To participate, all you need is some DAI and MATIC on Polygon and you can start using the application. The application is a smart contract on Polygon that forwards Crowdstakers' DAI into an interest generating Aave lending pool. 100% of the generated interest gets sent to the Breadchain Cooperative which is controlled democratically by its members. In return for giving DAI, Crowdstakers mint (bake) our token, BREAD, as collateral in the same quantity as they gave in DAI. The BREAD token then acts as a digital “local” currency for the Breadchain ecosystem. Digital as in crypto and local not as in geographic locality, but in shared values around cooperativism. Similar to a local currency, it is intended to keep value within the defined locality.

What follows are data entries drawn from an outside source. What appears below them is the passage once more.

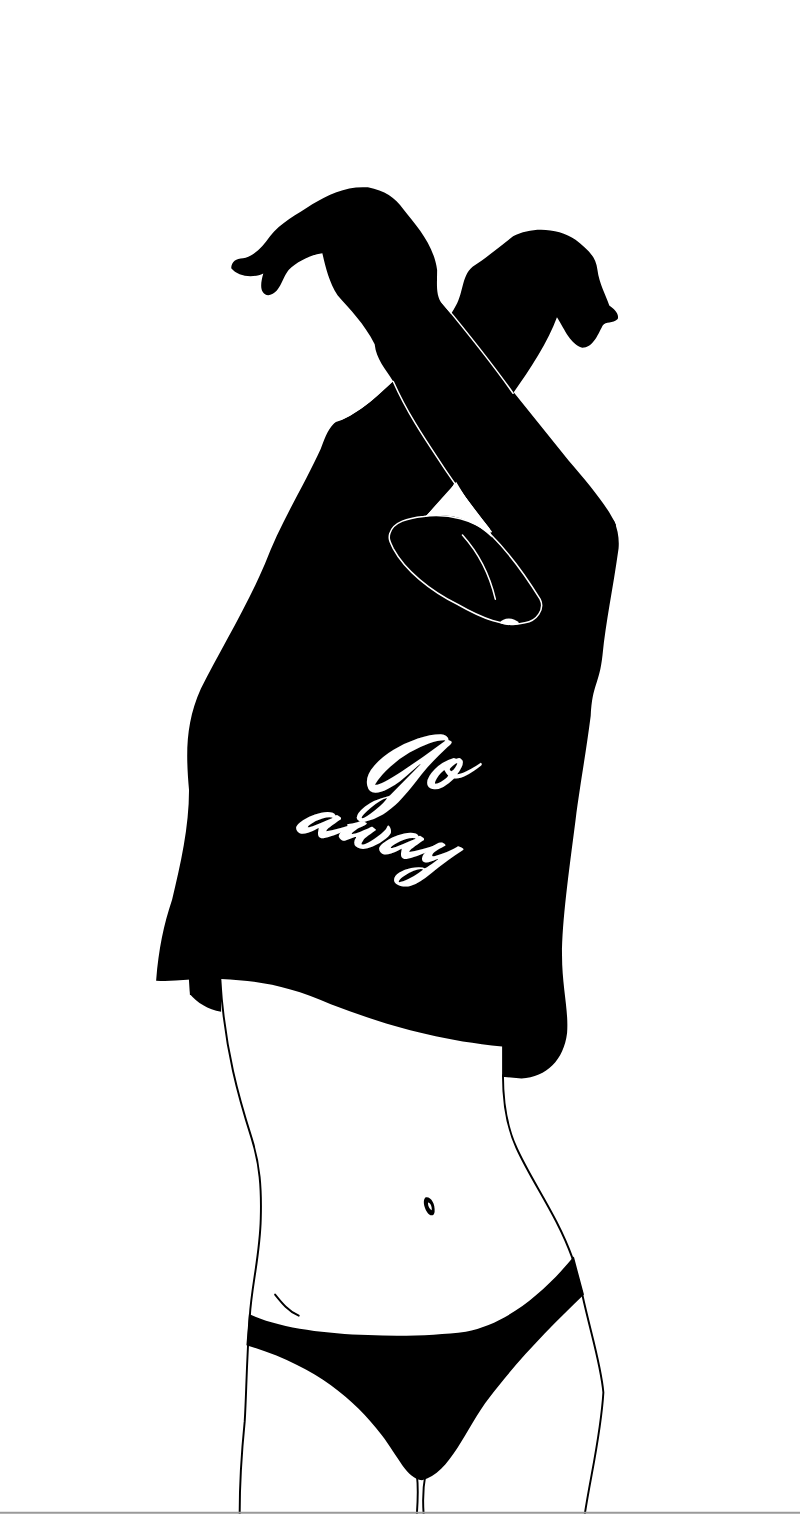
<!DOCTYPE html>
<html lang="en">
<head>
<meta charset="utf-8">
<title>Go away</title>
<link rel="stylesheet" href="https://fonts.googleapis.com/css2?family=Mr+Dafoe&display=swap">
<style>
:root {
  --paper: #ffffff;
  --ink: #000000;
  --ground: #9a9a9a;
}
html, body { margin: 0; padding: 0; background: var(--paper); overflow: hidden; }
.poster { position: relative; width: 800px; height: 1514px; background: var(--paper); overflow: hidden; }
.poster svg { display: block; width: 800px; height: 1514px; }
.solid { fill: var(--ink); }
.cutout { fill: var(--paper); }
.contour { fill: none; stroke: var(--ink); stroke-width: 1.15; stroke-linecap: round; stroke-linejoin: round; }
.seam { fill: none; stroke: var(--paper); stroke-width: .9; stroke-linecap: round; stroke-linejoin: round; }
.ground { stroke: var(--ground); stroke-width: 1.2; }
.slogan { font-family: "Mr Dafoe", "Brush Script MT", cursive; fill: var(--paper); }
.slogan-go { font-size: 51px; }
.slogan-away { font-size: 46px; }
</style>
</head>
<body>
<main class="poster">
<svg viewBox="0 0 474 897" preserveAspectRatio="none" role="img" aria-label="Line drawing of a figure pulling a black sweater over the head, lettered Go away">
  <g id="torso">
    <path class="contour" d="M130.500 580C133 622 142 652 149 674C154 690 155 704 154.500 722C154 744 149 762 148 780C146 808 146 826 145 842C143 862 142 880 142 897"/>
    <path class="contour" d="M298 637C298 652 300 667 306 680C315 700 330 720 339 745L345 767C350 790 356 808 357.500 825C356 850 350 874 346.500 897"/>
    <path class="contour" d="M247 874C248 882 247.500 890 247 897M252 874C250.500 882 250.500 890 251 897"/>
    <path class="contour" d="M163 767C167 772 171 777 177 779.500"/>
    <path class="solid" d="M252 709.500C255 708.500 258 713 257.500 718C257 721 254.500 720.500 253 718C251 715 250.500 711 252 709.500Z"/>
    <path class="cutout" d="M253.600 712.500C255 712.500 256 715 255.800 717C254.500 716.500 253.500 714.500 253.600 712.500Z"/>
  </g>

  <path id="briefs" class="solid" d="M147.500 778.500C166 787 192 790 218 791C240 792 260 791 276 789C301 784 322 766 340 744.500L346 767C326 786 305 808 290 828C276 846 267 873 250 877C241 876 236 863 226 850C209 828 186 809 146 797Z"/>

  <g id="sweater">
    <path id="back-hem" class="solid" d="M111.500 574L112.500 589C117 594 123 598 131 599.500V574Z"/>
    <path id="back-arm" class="solid" d="M198 251C208 247 219 240 233 226L266 188L269 183C275 174 273 164 280 158C288 153 296 146 304 140C315 134 331 135 341 142C347 147 353 151 354 160C355 168 359 175 361 181C364 183 367 186 366 189C363 192 359 190 357 193C354 199 351 206 345 206C338 204 335 196 330 188C325 202 314 219 304 233L270 286L252 306L198 300Z"/>
    <path id="body" class="solid" d="M92.500 581C94 562 97 548 102 533C107 512 112 490 112 468C110 446 110 428 119 408C130 386 146 360 157 334C166 310 181 286 190 266C193 258 195 253 199 250C210 247 220 238 233 226L270 285L252 306C268 302 282 308 291 317L330 270L364 309C366 314 367 319 366.500 325C363 350 359 368 357 388C355 406 351 405 350 424C347 447 344 463 341 486C337 517 333 546 333 566C333 585 337 598 336 612C334 628 324 638 309 639L297.500 638V620C256 616 225 606 196 595C171 584 153 581 131 580C117 579 104 582 92.500 581Z"/>
    <path id="front-arm" class="solid" d="M137 159C137 155 140 153 144 153C150 152 155 147 160 140C166 132 176 127 185 121C195 115 206 110 218 111C228 113 234 117 239 124C247 134 257 145 259 160C259 168 258 175 262 180C276 196 289 213 304 232L337 273C349 287 360 300 365 311L352 345L291 322L290 314C285 308 277 297 270 285C255 263 244 244 233 226C228 218 223 213 222 204C216 192 207 183 200 175C195 167 193 159 191 150C184 151 176 155 171 160C167 165 166 174 159 175C154 174 154 169 156 162C150 165 141 164 137 159Z"/>
    <path id="neck-gap" class="cutout" d="M269.500 285.500C265 295 259 300 252 306C266 303 281 308 291.500 318.500L290 313C283 304 276 295 269.500 285.500Z"/>
    <path class="seam" d="M233 226C241 244 251 259 259 271C268 285 279 300 291 315"/>
    <path class="seam" d="M262 179C276 196 290 213 304 233"/>
    <path id="collar" class="seam" d="M231 316C233 309 242 307 251 306C265 304 282 308 291 317C303 329 312 342 320 355C323 361 318 368 311 369C299 372 285 366 271 358C255 350 240 338 233 325C231 321 230 319 231 316Z"/>
    <path class="seam" d="M274 317C283 327 290 340 293.500 355"/>
    <path class="cutout" d="M296 369C298 366 304 365 308 369.500C304 371 299 370.500 296 369Z"/>
  </g>

  <g id="slogan" class="slogan">
    <text class="slogan-go" transform="translate(222 466) skewY(1)" textLength="52" lengthAdjust="spacingAndGlyphs">Go</text>
    <text class="slogan-away" transform="translate(178 493) skewY(14)" textLength="91" lengthAdjust="spacingAndGlyphs">away</text>
  </g>

  <line class="ground" x1="0" y1="896.300" x2="474" y2="896.300"/>
</svg>
</main>
</body>
</html>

Crowdstakers can burn their BREAD token to receive an equal amount of DAI back. In this way, Crowdstakers are not donating any of their DAI but are instead giving Breadchain permission to take the interest generated on their DAI and use it to fund the operations and future projects from Breadchain. You can think of it as a decentralized cooperative bank that is used for funding decentralized cooperative projects.
Once you have some BREAD, you can join the token-gated channel “#bread-holders”. (More info on how to do that in the discord group.) We will also be air dropping 10 BREAD to every comrade that gave to our previous Mirror publication on Mutual Aid. Since this is our soft launch we’ll be looking for the community’s feedback along the way in the “#bread-feedback” channel of the Crypto Leftists Discord. In the meantime, you can soon expect a revamped home page that connects to the app, another Mirror publication with more detail on the application, and informational clarity regarding things like the BREAD token supply and yield accumulation. If you’re looking for another way to support post-capitalist projects you can do so by giving to our Open Collective, purchase the NFT associated with the piece, or support us via Panvala.
Our network includes projects like PactDAO, which is organizing with mutual aid networks in NYC, LaborDAO, a project for exploring the use of web3 tools to assist the labor movement, and Basis, which is exploring mechanisms to create a distributed, ecological productive system that is managed by the producers themselves. These are just some of the projects in our growing network, and we are extending an invite to those who share our goals to apply here and join us.
The revolution will not be funded by the current rulers of the economy. If we are going to attempt to live with the contradictions inherent to building the new in the shell of the old, funding will certainly not come from the state-regulated banking sector. Only by creating bonds of solidarity and networks of mutual aid that cultivate dual power will we reach true economic democracy. BREAD is not a governance token or some other speculative financial product, and it is not just a stablecoin. It is a form of economic expression that shows support for a vision of post-capitalism that deals with the reality of capitalism today. It is the solidarity primitive necessary for building dual power counter-institutions.
Authored by: @marisa_rando and @TBSocialist. Edited by @MonolithBrah.
Original artwork by: Einxel Reyes, Chicago-based artist // worker-member of PactDAO